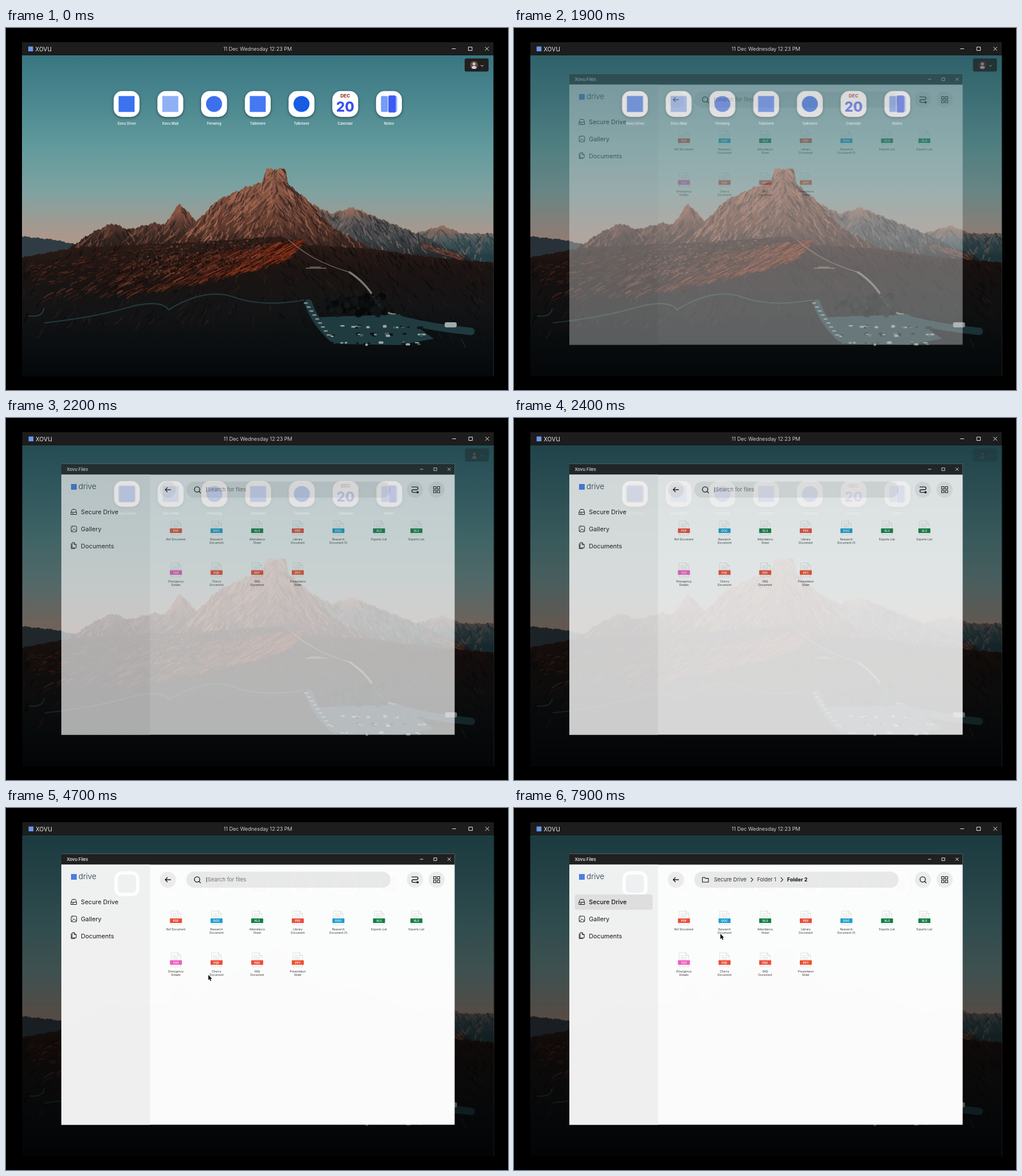
Write an HTML page with a canvas that moves like this. It is 880 by 636 pixels and loops after 8 s.

```html
<!DOCTYPE html>
<html lang="en">
<head>
<meta charset="utf-8">
<title>Desktop file browser</title>
<style>
html, body { margin: 0; width: 100%; height: 100%; overflow: hidden; background: #000; }
canvas { display: block; }
</style>
</head>
<body>
<canvas id="stage" width="880" height="636"></canvas>
<script>
const LOOP = 8000;
const stage = document.getElementById('stage').getContext('2d');
const newLayer = () => Object.assign(document.createElement('canvas'), { width: 880, height: 636 }).getContext('2d');
const desktop = newLayer(), explorer = newLayer();

// ---- helpers ----
const clamp = v => Math.min(1, Math.max(0, v));
const mix = (a, b, k) => a + (b - a) * k;
const easeOut = v => 1 - (1 - clamp(v)) ** 3;

let seed = 7;
const random = (low = 0, high = 1) => mix(low, high, (seed = seed * 16807 % 2147483647) / 2147483647);

function text(c, str, x, y, size, color, { weight = 400, align = 'left' } = {}) {
  c.font = `${weight} ${size}px Inter, sans-serif`;
  c.textAlign = align;
  c.fillStyle = color;
  c.fillText(str, x, y);
}
function box(c, x, y, w, h, r, fill) {
  c.beginPath();
  c.roundRect(x, y, w, h, r);
  c.fillStyle = fill;
  c.fill();
}
function disc(c, x, y, r, fill) {
  c.beginPath();
  c.arc(x, y, r, 0, 7);
  c.fillStyle = fill;
  c.fill();
}
function line(c, d, color, width = 1) {
  c.strokeStyle = color;
  c.lineWidth = width;
  c.lineCap = c.lineJoin = 'round';
  c.stroke(new Path2D(d));
}
function vertical(c, y0, y1, ...colors) {
  const g = c.createLinearGradient(0, y0, 0, y1);
  colors.forEach((color, i) => g.addColorStop(i / (colors.length - 1), color));
  return g;
}
function windowButtons(c, x, y, gap, r, color) {
  line(c, `M${x - r} ${y}h${2 * r}`, color, .9);
  line(c, `M${x + gap - r} ${y - r}h${2 * r}v${2 * r}h${-2 * r}z`, color, .9);
  line(c, `M${x + 2 * gap - r} ${y - r}l${2 * r} ${2 * r}m0 ${-2 * r}l${-2 * r} ${2 * r}`, color, .9);
}

// ---- wallpaper ----
// A jagged range through a few summits; slopes facing left catch the light.
function ridge(c, summits, fill, { rough = 1.2, grain = 0, lit, shade, depth = 70 } = {}) {
  const [left] = summits[0], [right] = summits.at(-1);
  const skyline = x => {
    const i = Math.max(1, summits.findIndex(([sx]) => sx >= x));
    const [x0, y0] = summits[i - 1], [x1, y1] = summits[i];
    const jag = Math.sin(x * .31) + .7 * Math.sin(x * .83 + 2) + .5 * Math.sin(x * 1.7);
    return mix(y0, y1, clamp((x - x0) / (x1 - x0))) + rough * jag;
  };
  const path = new Path2D(`M${left} 612`);
  for (let x = left; x < right; x++) path.lineTo(x, skyline(x));
  path.lineTo(right, skyline(right));
  path.lineTo(right, 612);
  c.fillStyle = fill;
  c.fill(path);
  c.save();
  c.clip(path);
  for (let n = 0; n < grain; n++) {
    const x = random(left + 1, right - 1), y = skyline(x) + depth * random() ** 1.3;
    const sunny = skyline(Math.min(right, x + 12)) < skyline(Math.max(left, x - 12));
    const bright = random() < (sunny ? .55 : .16);
    const lean = sunny ? -1 : 1, size = random(4, 15);
    line(c, `M${x} ${y}l${lean * size * random(0, .5)} ${size * .5}l${lean * size * random(0, .9)} ${size * .6}`,
      `rgba(${bright ? lit : shade},${random(.25, .7)})`, random(.7, 2.6));
  }
  c.restore();
}

// Grassy flank: streaks running down and left from a crest, brighter towards its top.
function drawSunlitSlope(c) {
  for (let n = 0; n < 1500; n++) {
    const u = Math.sqrt(random()), v = random();
    const top = mix(418, 370, u), bottom = mix(474, 402, u ** 2.2);
    const x = mix(155, 528, u) - 100 * (1 - u * .75) * v, y = mix(top, bottom, v);
    const size = random(6, 20), glow = u * 15 + v * 4 + random(-10, 12);
    const light = random() < .38 ? random(5, 12) : 15 + glow;
    line(c, `M${x} ${y}q${-size * .6} ${size * .2} ${-size} ${size * .55}`,
      `hsla(13,${mix(45, 66, u)}%,${light}%,.6)`, random(.7, 2.4));
  }
  // Boulder field across the upper flank.
  for (let n = 0; n < 750; n++) {
    const u = random(), x = mix(215, 455, u), y = mix(418, 383, u) + random(-24, 27);
    disc(c, x, y, random(.5, 1.9), `hsla(15,32%,${random(4, 38)}%,.7)`);
  }
}

function drawValley(c) {
  const teal = '#1f3b40';
  line(c, 'M40 506Q65 508 66 493M68 518Q150 509 210 492T285 495Q350 455 400 473T522 478', '#22393d', 2.2);
  line(c, 'M495 372Q515 390 540 404T602 429', '#78695f', 1.4);
  line(c, 'M602 429Q630 447 646 475T682 503', '#7d7a74', 3.4);
  line(c, 'M530 483Q540 515 572 545M690 512Q750 527 815 533', teal, 13);
  c.fillStyle = teal;
  c.fill(new Path2D('M550 508L690 503 750 546 690 557 575 555z'));
  for (let n = 0; n < 150; n++)
    disc(c, random(565, 665), random(474, 506) - 6 * random(), random(2, 7),
      `hsla(190,12%,${random(2, 10)}%,.8)`);
  for (let n = 0; n < 45; n++) {
    const row = n % 3, x = random(565, 735);
    box(c, x, 520 + row * 15 + random(0, 5), random(4, 9), random(2, 5), 1.5, ['#9da5a5', '#0c1416', '#49585a'][n % 5 % 3]);
  }
  for (let n = 0; n < 9; n++) box(c, 522 + n * 5, 482 + n * 7, 7, 2.5, 1, '#879191');
  box(c, 769, 517, 21, 9, 3, '#a4abaa');
  line(c, 'M526 422h35m-28-2h18', '#5c5550', 2);
}

function drawWallpaper(c) {
  c.save();
  c.beginPath();
  c.rect(28, 48, 826.5, 564);
  c.clip();
  c.fillStyle = vertical(c, 48, 368, '#387681', '#4b878f', '#619a9d', '#7fa2a1', '#ad978b');
  c.fillRect(28, 48, 827, 564);

  ridge(c, [[28, 366], [85, 372], [130, 382]], '#303c43', { rough: .7 });
  ridge(c, [[700, 366], [765, 347], [800, 361], [855, 361]], vertical(c, 345, 400, '#a0725f', '#4d5a5d', '#233e45'),
    { rough: .9, grain: 200, lit: '150,110,95', shade: '36,62,70', depth: 55 });
  ridge(c, [[525, 303], [570, 326], [608, 315], [650, 333], [730, 365], [815, 405]],
    vertical(c, 312, 400, '#a4725d', '#5d5757', '#45494b', '#25292b'),
    { grain: 600, lit: '150,125,115', shade: '38,43,47', depth: 75 });
  ridge(c, [[110, 387], [150, 360], [186, 343], [215, 354], [262, 342], [278, 346], [304, 308], [338, 343], [350, 390]],
    vertical(c, 308, 392, '#985f4a', '#68433a', '#392822', '#211a18'),
    { grain: 500, lit: '148,91,69', shade: '36,27,26' });
  ridge(c, [[290, 386], [370, 303], [420, 280], [449, 271], [456, 248], [490, 247], [495, 275], [530, 303], [575, 352], [650, 392]],
    vertical(c, 246, 390, '#97644f', '#835341', '#633c2f', '#35231e'),
    { grain: 1500, lit: '173,113,88', shade: '43,31,31', depth: 125 });
  ridge(c, [[28, 403], [120, 386], [300, 378], [480, 366], [530, 381], [640, 388], [740, 402], [855, 412]],
    vertical(c, 366, 612, '#301d18', '#1b1412', '#141415', '#0b0f11', '#05080a'),
    { rough: .7, grain: 700, lit: '48,34,29', shade: '8,9,11', depth: 140 });

  // Scattered evening light on the left shoulder and the distant right spur.
  for (let n = 0; n < 260; n++) {
    const x = random(45, 330), y = 442 - (x - 45) * .19 + random(-24, 14);
    line(c, `M${x} ${y}l${-random(2, 9)} 2`, `hsla(14,55%,${random(12, 32)}%,.6)`, random(.6, 1.7));
  }
  for (let n = 0; n < 90; n++) {
    const u = random();
    line(c, `M${mix(728, 800, u)} ${mix(382, 404, u) + random(-5, 4)}l5 2`, `hsla(15,42%,${random(20, 42)}%,.7)`, 1.3);
  }
  drawSunlitSlope(c);
  drawValley(c);
  c.restore();
}

// ---- desktop ----
function drawAvatar(c) {
  box(c, 804, 53.5, 42, 23, 3, '#201f20');
  disc(c, 820.5, 65, 7, '#68483f');
  c.save();
  c.clip();
  disc(c, 820.5, 63, 2.6, '#cfc4c4');
  disc(c, 820.5, 71, 4.6, '#cbd1e8');
  c.restore();
  line(c, 'M832.6 65.5l2 2 2-2', '#fff');
}

const apps = [
  { name: 'Xovu Drive', color: '#3a72f0' },
  { name: 'Xovu Mail', color: '#8fb0f5' },
  { name: 'Fenwing', color: '#3d70ee', round: true },
  { name: 'Talkmere', color: '#4579f3' },
  { name: 'Talkmere', color: '#175ce2', round: true },
  { name: 'Calendar', glyph: drawCalendar },
  { name: 'Notes', glyph: drawNotebook }
];
function drawCalendar(c, x) {
  text(c, 'DEC', x, 122.4, 8.2, '#8b2517', { weight: 700, align: 'center' });
  text(c, '20', x, 146.5, 24, '#3852ee', { weight: 800, align: 'center' });
}
function drawNotebook(c, x) {
  box(c, x - 14, 119.5, 12, 28, 2, '#749cf8');
  box(c, x + 11, 120, 3.5, 27, 1.5, '#9db8fa');
  box(c, x - 1, 118.5, 13, 30, 2, '#3c5af3');
}
function drawApp(c, { name, color, round, glyph }, i) {
  const x = 211.4 + i * 76.65, y = 133.5;
  c.shadowColor = '#0007';
  c.shadowBlur = 5;
  c.shadowOffsetY = 1.5;
  box(c, x - 22.7, y - 22.7, 45.4, 45.4, 15, '#fff');
  c.shadowColor = 'transparent';
  if (glyph) glyph(c, x);
  else box(c, x - 14, y - 14, 28, 28, round ? 14 : 0, color);
  text(c, name, x, 169.6, 6.2, '#fff', { weight: 500, align: 'center' });
}
function drawTopBar(c) {
  box(c, 28, 25, 826.5, 22.8, 0, '#1d1d1d');
  box(c, 39, 32.5, 8.5, 8.5, 0, '#6b95ef');
  text(c, 'xovu', 51.3, 40.7, 13, '#fff', { weight: 300 });
  text(c, '11 Dec Wednesday 12:23 PM', 441, 40.1, 9.05, '#fff', { weight: 300, align: 'center' });
  windowButtons(c, 785, 36.5, 29, 3, '#fff');
}

// ---- file window ----
const INK = '#161616';
const tagColors = { PDF: '#ee4d38', DOC: '#1ba0d0', XLS: '#108043', TXT: '#ee5fc1', PPT: '#f0512f' };
const files = [
  'PDF:Ref Document', 'DOC:Research/Document', 'XLS:Attendance/Sheet', 'PDF:Library/Document',
  'DOC:Research/Document (1)', 'XLS:Experts List', 'XLS:Experts List',
  'TXT:Emergency/Details', 'PDF:Cherry/Document', 'PDF:FAQ/Document', 'PPT:Presentaion/Slider'
];
function drawFile(c, file, i) {
  const [type, label] = file.split(':'), rows = label.split('/');
  const column = i % 7, x = column === 6 ? 719.4 : 297.9 + column * 71.2, y = 181 + (i < 7 ? 0 : 73.6);
  line(c, `M${x - 8.5} ${y + 24}v-24h12l5 5v19z`, '#dedede', .8);
  line(c, `M${x + 3.5} ${y}v5h5`, '#cfcfcf', .8);
  line(c, `M${x - 5.5} ${y + 5}h6m-6 3h10m-10 2.8h10`, '#d5d8d9', .8);
  box(c, x - 10.5, y + 13, 21, 8, .6, tagColors[type]);
  text(c, type, x, y + 18.9, 5.2, '#fff', { weight: 600, align: 'center' });
  rows.forEach((row, n) => text(c, row, x, y + 34 + n * 6.4, 5, '#333', { align: 'center' }));
}
function searchIcon(c, x, y) {
  line(c, `M${x - 5} ${y}a4.7 4.7 0 1 0 9.4 0a4.7 4.7 0 1 0 -9.4 0m8 3.4l2.6 2.6`, INK, 1.3);
}
function drawSidebar(c, opened) {
  box(c, 97, 99.5, 155.5, 457, 0, '#f3f3f3');
  c.strokeStyle = '#fff';
  c.lineWidth = 6;
  c.beginPath();
  c.roundRect(193, 114, 38, 38, 10);
  c.stroke();
  box(c, 114, 116, 10, 10, 0, '#4d80e5');
  text(c, 'drive', 127, 125.4, 13.6, '#203742', { weight: 300 });
  if (opened) box(c, 106.5, 151.7, 136.5, 27, 4, '#e1e1e1');
  ['Secure Drive', 'Gallery', 'Documents'].forEach((name, i) =>
    text(c, name, 131.3, 169 + i * 29.8, 10.8, INK, { weight: opened && !i ? 500 : 400 }));
  line(c, 'M114.2 165.5h9.4v4h-9.4zM114.6 165v-1.5l1.7-3h5.2l1.7 3v1.5M116.5 167.6h2', INK);
  box(c, 114.2, 190, 9.6, 10, 2, 'transparent');
  c.stroke();
  line(c, 'M115 199l4.2-4.2 4.3 4M116.6 192.8h.3', INK);
  line(c, 'M116 222v-3h3.5l3.6 3.5v5.5h-7zM119.5 219v3.5h3.5M114.3 221v8.5h6.5', INK);
}
function drawToolbar(c, opened, deeper) {
  box(c, 316, 111.7, 358, 28.4, 14.2, '#ebebeb');
  for (const x of [283.7, 716.8, 754.8]) disc(c, x, 125.9, 14.2, '#eee');
  line(c, 'M288.5 126h-9.4m3.7-3.7l-3.7 3.7 3.7 3.7', INK, 1.3);
  for (let i = 0; i < 4; i++)
    line(c, `M${749.5 + i % 2 * 6.5} ${120.5 + (i >> 1) * 6.5}h4.3v4.3h-4.3z`, INK, 1.1);
  if (!opened) {
    searchIcon(c, 335.3, 125.5);
    line(c, 'M351.7 122v8', INK, .8);
    text(c, 'Search for files', 353.3, 129.3, 9.5, '#777');
    line(c, 'M711.5 121.2h8.3a2.4 2.4 0 0 1 0 4.8h-6a2.3 2.3 0 0 0 0 4.6h6', INK, 1.3);
    disc(c, 721.5, 130.5, 2, INK);
    return;
  }
  searchIcon(c, 716.8, 125.5);
  line(c, 'M330.3 122h3.8l1.5 1.6h5.2v6.6h-10.5z', INK, 1.1);
  text(c, 'Secure Drive', 350.6, 129.2, 9.35, '#333');
  c.globalAlpha = deeper;
  for (const x of [415.5, 468]) line(c, `M${x} 122.5l3.4 3.4-3.4 3.4`, '#333', 1.2);
  text(c, 'Folder 1', 426.3, 129.2, 9.2, '#333');
  text(c, 'Folder 2', 478.7, 129.2, 9.1, '#111', { weight: 700 });
  c.globalAlpha = 1;
}
function drawExplorer(c, t) {
  const opened = t >= 5400;
  c.clearRect(0, 0, 880, 636);
  box(c, 97, 80.5, 689.5, 476, 0, '#fff');
  box(c, 97, 80.5, 689.5, 19, 0, '#202020');
  text(c, 'Xovu Files', 106.5, 93, 7.6, '#fff', { weight: 500 });
  windowButtons(c, 728.6, 90, 24.1, 2.4, '#fff');
  drawSidebar(c, opened);
  drawToolbar(c, opened, clamp((t - 7100) / 500));
  files.forEach((file, i) => drawFile(c, file, i));
}

// ---- motion ----
const pointerMoves = [
  { from: 4400, to: 5100, x: 153, y: 168 },
  { from: 5600, to: 5800, x: 233, y: 170 },
  { from: 5900, to: 7000, x: 335, y: 128.5 },
  { from: 7200, to: 7600, x: 334.5, y: 182 },
  { from: 7700, to: 7900, x: 361.8, y: 221 }
];
function drawPointer(c, t) {
  if (t < pointerMoves[0].from) return;
  let x = 506, y = 387;
  for (const move of pointerMoves) {
    const k = clamp((t - move.from) / (move.to - move.from));
    x = mix(x, move.x, k);
    y = mix(y, move.y, k);
  }
  const arrow = 'M0 0V9.2L2.2 7.3 3.8 10.8 5.2 10.1 3.7 6.8H6.3z';
  c.save();
  c.translate(x, y);
  line(c, arrow, '#fff');
  c.fillStyle = '#000';
  c.fill(new Path2D(arrow));
  c.restore();
}

function draw(t) {
  const c = stage, fade = easeOut((t - 1700) / 1500);
  c.fillStyle = '#000';
  c.fillRect(0, 0, 880, 636);
  c.save();
  if (fade) c.translate(.6, 0);
  c.drawImage(desktop.canvas, 0, 0);
  c.globalAlpha = 1 - fade;
  drawAvatar(c);
  c.globalAlpha = 1;
  box(c, 28, 48, 826.5, 564, 0, `rgba(0,0,0,${.5 * fade})`);
  drawTopBar(c);
  c.restore();
  if (fade) {
    drawExplorer(explorer, t);
    c.globalAlpha = fade * .985;
    c.drawImage(explorer.canvas, 0, 0);
    c.globalAlpha = 1;
  }
  drawPointer(c, t);
}

drawWallpaper(desktop);
apps.forEach((app, i) => drawApp(desktop, app, i));
const start = performance.now();
function tick() {
  // The screen refreshes ten times a second.
  draw(Math.floor((performance.now() - start) % LOOP / 100) * 100);
  requestAnimationFrame(tick);
}
tick();
</script>
</body>
</html>
```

[Task to carry out] If a line in the entries holds the string "drawSunlitSlope", copy it.

[Completed exercise]
function drawSunlitSlope(c) {
  drawSunlitSlope(c);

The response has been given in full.